In South Africa, the news media has fulfilled such a role rather ambivalently.
While some sectors of the news media aligned themselves with particular political ideologies, during and after apartheid, others fought against them. Either way, we have never been able to claim to have news media that truly represented the broader South African public – sadly, not even our public broadcaster.
However, with the rise of new media platforms and social media in particular – especially with its emphasis on providing access, alternative viewpoints, challenges to mainstream media and the mainstreaming of politics and social debates – the role that both traditional and new media can play in contemporary society is being considerably strengthened through opportunities that new technology and the Fourth Industrial Revolution, or Industry 4.0, have opened up.
Enter journalism 4.0 and a news media that learns to adopt and adapt to technology to serve and fulfil its most basic function and most important cause of delivering accurate, timely and comprehensive information to audiences, national or local, general or niched.
In the South African context, where audiences are still fragmented – with large segments still cut off from mainstream media and where access is premised on socio-economic demographics – the news media and journalists need to find ways of reaching out to new audiences and new and more socially engaged forms of news.

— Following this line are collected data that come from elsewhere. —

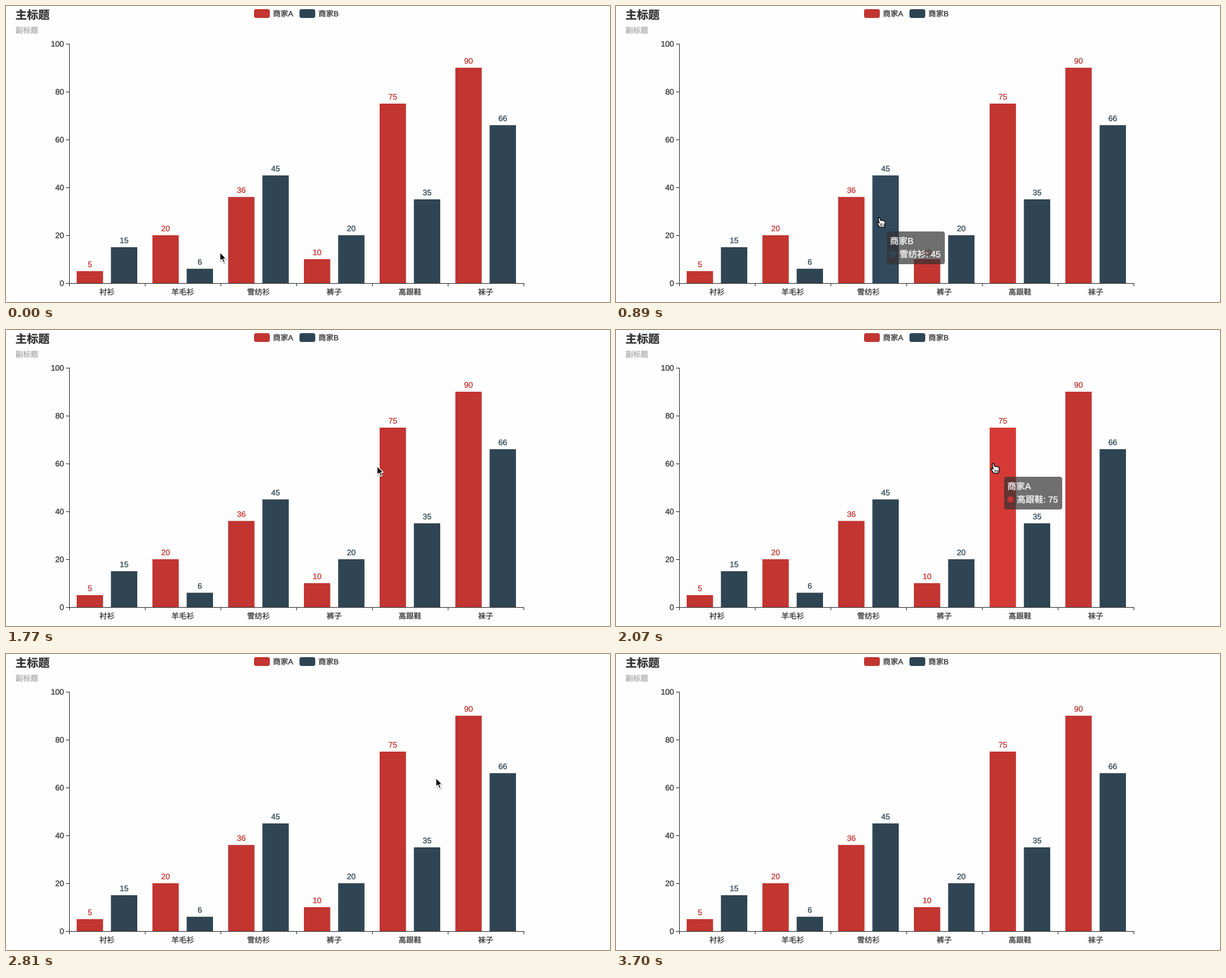
A matplotlib script for the animation above (4.03 s loop, 957 px wide and 470 px high).

```python
import numpy as np
import matplotlib
import matplotlib.pyplot as plt
from matplotlib.animation import FuncAnimation
from matplotlib.patches import Circle, FancyBboxPatch, Polygon, Rectangle
from matplotlib.patheffects import Stroke

matplotlib.rcParams["font.family"] = ["Liberation Sans", "Noto Sans CJK JP"]
matplotlib.rcParams["toolbar"] = "None"

W, H, DPI = 957, 470, 100
PX = 72 / DPI
LOOP, FRAMES = 4030, 130
INTERVAL = LOOP // FRAMES
STEP, LAST_STEP = 147.5, 25   # ms between picture changes, final change
PAGE_LAG = 0.5                # steps by which the page trails the pointer

INK = "#333333"
CATEGORIES = ["衬衫", "羊毛衫", "雪纺衫", "裤子", "高跟鞋", "袜子"]
SERIES = [
    ("商家A", "#c23531", "#d53a36", [5, 20, 36, 10, 75, 90]),
    ("商家B", "#2f4554", "#32495c", [15, 6, 45, 20, 35, 66]),
]
LEFT, BASE, SLOT, UNIT = 100, 440, 120, 3.8
BAR_W = 0.8 * SLOT / 2.3      # two bars and a gap of 0.3 bar in 80% of a slot

# pointer stops: step, x, y
STOPS = [(0, 339, 391), (3, 379, 347), (8, 439, 329), (12, 588, 216),
         (16, 609, 207), (21.5, 736, 189), (22, 759, 214), (24, 898, 460),
         (25, 990, 640)]

ARROW = np.array([(0, 0), (0, 14), (3.2, 11), (5.6, 16.6), (8, 15.6),
                  (5.7, 10.2), (10, 10.2)])
HAND = np.array([(-2.6, 1.2), (-0.4, 0.4), (1.6, 5.2), (6, 5.4), (8.6, 7),
                 (8.6, 11), (7.2, 16), (0, 16), (-4.6, 9), (-3.4, 8),
                 (-0.8, 9.6)])

fig = plt.figure(figsize=(W / DPI, H / DPI), dpi=DPI, facecolor="#fefefe")
ax = fig.add_axes([0, 0, 1, 1])
ax.set_xlim(0, W)
ax.set_ylim(H, 0)
ax.axis("off")


def label(x, cy, text, size=12, color=INK, ha="left", z=4, **kw):
    """Slightly thickened text whose line box is centred on cy."""
    weight = Stroke(linewidth=0.3 * PX, foreground=color)
    return ax.text(x, cy + 0.36 * size, text, fontsize=size * PX, color=color,
                   ha=ha, va="baseline", zorder=z, path_effects=[weight], **kw)


def number(x, cy, value, **kw):
    return label(x, cy, str(value), size=12.5, **kw)


def line(x0, y0, x1, y1):
    """One-pixel line through pixel centres."""
    ax.plot([x0 + 0.5, x1 + 0.5], [y0 + 0.5, y1 + 0.5], color=INK, lw=PX,
            zorder=3, solid_capstyle="projecting", snap=False)


def round_box(x, y, w, h, r, color, z=2, alpha=1):
    style = f"round,pad=0,rounding_size={r}"
    return ax.add_patch(FancyBboxPatch((x, y), w, h, boxstyle=style, lw=0,
                                       fc=color, alpha=alpha, zorder=z))


label(15, 14, "主标题", 18, weight="bold")
label(15, 38.5, "副标题", color="#aaaaaa")
for i, (name, color, _, _) in enumerate(SERIES):
    round_box(393 + 72 * i, 5, 25, 14, 3.5, color)
    label(423 + 72 * i, 12, name)

line(LEFT, BASE - 100 * UNIT, LEFT, BASE)
line(LEFT, BASE, LEFT + SLOT * len(CATEGORIES), BASE)
for value in range(0, 101, 20):
    y = BASE - UNIT * value
    line(LEFT - 5, y, LEFT, y)
    number(92, y, value, ha="right")
for i in range(len(CATEGORIES) + 1):
    line(LEFT + SLOT * i, BASE, LEFT + SLOT * i, BASE + 4)
for i, name in enumerate(CATEGORIES):
    label(LEFT + SLOT * (i + 0.5), 454, name, ha="center")

bars = []
for s, (_, color, _, values) in enumerate(SERIES):
    for c, value in enumerate(values):
        x = LEFT + SLOT * (c + 0.1) + 1.3 * BAR_W * s
        top = BASE - UNIT * value
        patch = ax.add_patch(Rectangle((x, top), BAR_W, BASE - top, fc=color,
                                       lw=0, zorder=2, snap=False))
        number(x + BAR_W / 2, top - 11, value, color=color, ha="center")
        bars.append((patch, s, c))

tip_box = round_box(0, 0, 92, 52, 4, "#323232", z=6, alpha=0.7)
tip_dot = ax.add_patch(Circle((0, 0), 5, lw=0, zorder=7))
tip_title, tip_text = (label(0, 0, "", 14, "white", z=7) for _ in range(2))

arrow_shadow = ax.add_patch(Polygon(ARROW, fc="black", ec="black", lw=1.6,
                                    alpha=0.15, zorder=8))
arrow = ax.add_patch(Polygon(ARROW, fc="black", ec="white", lw=0.9, zorder=9))
hand = ax.add_patch(Polygon(HAND, fc="white", ec="black", lw=0.9, zorder=9,
                            joinstyle="round"))
knuckles = [ax.plot([], [], color="black", lw=0.6, zorder=10)[0]
            for _ in range(3)]
hover_parts = [tip_box, tip_dot, tip_title, tip_text, hand, *knuckles]


def pointer(step):
    """Position at a step, easing in and out between stops."""
    for (t0, *a), (t1, *b) in zip(STOPS, STOPS[1:]):
        if step <= t1:
            break
    u = np.clip((step - t0) / (t1 - t0), 0, 1)
    return np.array(a) + (np.array(b) - a) * u * u * (3 - 2 * u)


def bar_at(x, y):
    for bar in bars:
        left, top = bar[0].get_xy()
        if left <= x <= left + BAR_W and top <= y <= BASE:
            return bar
    return None


def place(text, x, cy, string):
    text.set_text(string)
    text.set_position((x, cy + 0.36 * 14))


def show_tooltip(x, y, s, c):
    name, color, _, values = SERIES[s]
    tip_box.set_bounds(x, y, 50 + 14 * len(CATEGORIES[c]), 52)
    tip_dot.set_center((x + 10, y + 36))
    tip_dot.set_facecolor(color)
    place(tip_title, x + 5, y + 15, name)
    place(tip_text, x + 20, y + 36, f"{CATEGORIES[c]}: {values[c]}")


def update(frame):
    step = min(LAST_STEP, int(((frame + 1) * INTERVAL - 1) / STEP))
    mouse, seen = pointer(step), pointer(step - PAGE_LAG)
    hit = bar_at(*seen)

    for bar in bars:
        _, color, bright, _ = SERIES[bar[1]]
        bar[0].set_facecolor(bright if bar is hit else color)
    for part in hover_parts:
        part.set_visible(hit is not None)
    for part in (arrow, arrow_shadow):
        part.set_visible(hit is None)

    if hit:
        show_tooltip(*np.round(seen + 20), *hit[1:])
        hand.set_xy(HAND + mouse)
        for i, stroke in enumerate(knuckles):
            x, y = mouse + (1.4 + 2.2 * i, 10)
            stroke.set_data([x, x], [y, y + 3.4])
    else:
        arrow.set_xy(ARROW + mouse)
        arrow_shadow.set_xy(ARROW + mouse + (0.5, 1.5))
    return []


anim = FuncAnimation(fig, update, frames=FRAMES, interval=INTERVAL,
                     repeat=True, repeat_delay=0, blit=False)
plt.show()
```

Whereas much focus has been put on the changes to platforms, distribution and the consumption patterns of news, it is the production of news and the tools provided for research that stands to change the practice of journalism the most. This is where the greatest potential lies in strengthening the role that journalism can play. Here journalism can use technology and social media to its advantage.
The new world created by Industry 4.0 opens up for journalism the ever-evolving tools for research and information verification provided by technology. Here, Artificial Intelligence (AI) provides endless opportunities.
Think of Wikileaks and the Panama Papers, and the endless opportunities for forming partnerships with global news networks and with journalists and NGOs that work on issues that concern us all.
Amidst the scourge of fake news, investigative journalism that draws on any resource possible to verify the facts of a story will have to form the basis of a new definition of journalism.
With the same technology increasingly available to the audience, journalism will also have to trade in stories that provide the audience with ways to verify how a story was produced and where the information came from. Transparency will become more crucial than ideas of objectivity or even balance.
Technological advances are key in this regard and journalism can build on what technology and the promise of Industry 4.0, at least as far as AI goes, cannot do, in terms of relationships, based on very real and human interactions. Such journalism will have to be characterised by empathy. Empathy grounded in the knowledge emanating from the real and lived experiences of the other. Only then can we tell the stories that matter to our audiences.
Amidst renewed calls for transformation and the decolonisation of the news media, this is particularly important if we are to furnish a journalism that humanises, where it more often than not has dehumanised.
Thus journalism 4.0 is a journalism that uses technology to its advantage, to provide stories that are accurate, in-depth, investigative and compelling, in ways that talk to the wants and needs of its audiences. While we may no longer think of the news media as the Fourth Estate, Journalism 4.0 stands to fulfil an equally important, if not more important, role.
The views expressed in this article are that of the author/s and do not necessarily reflect that of the University of Johannesburg.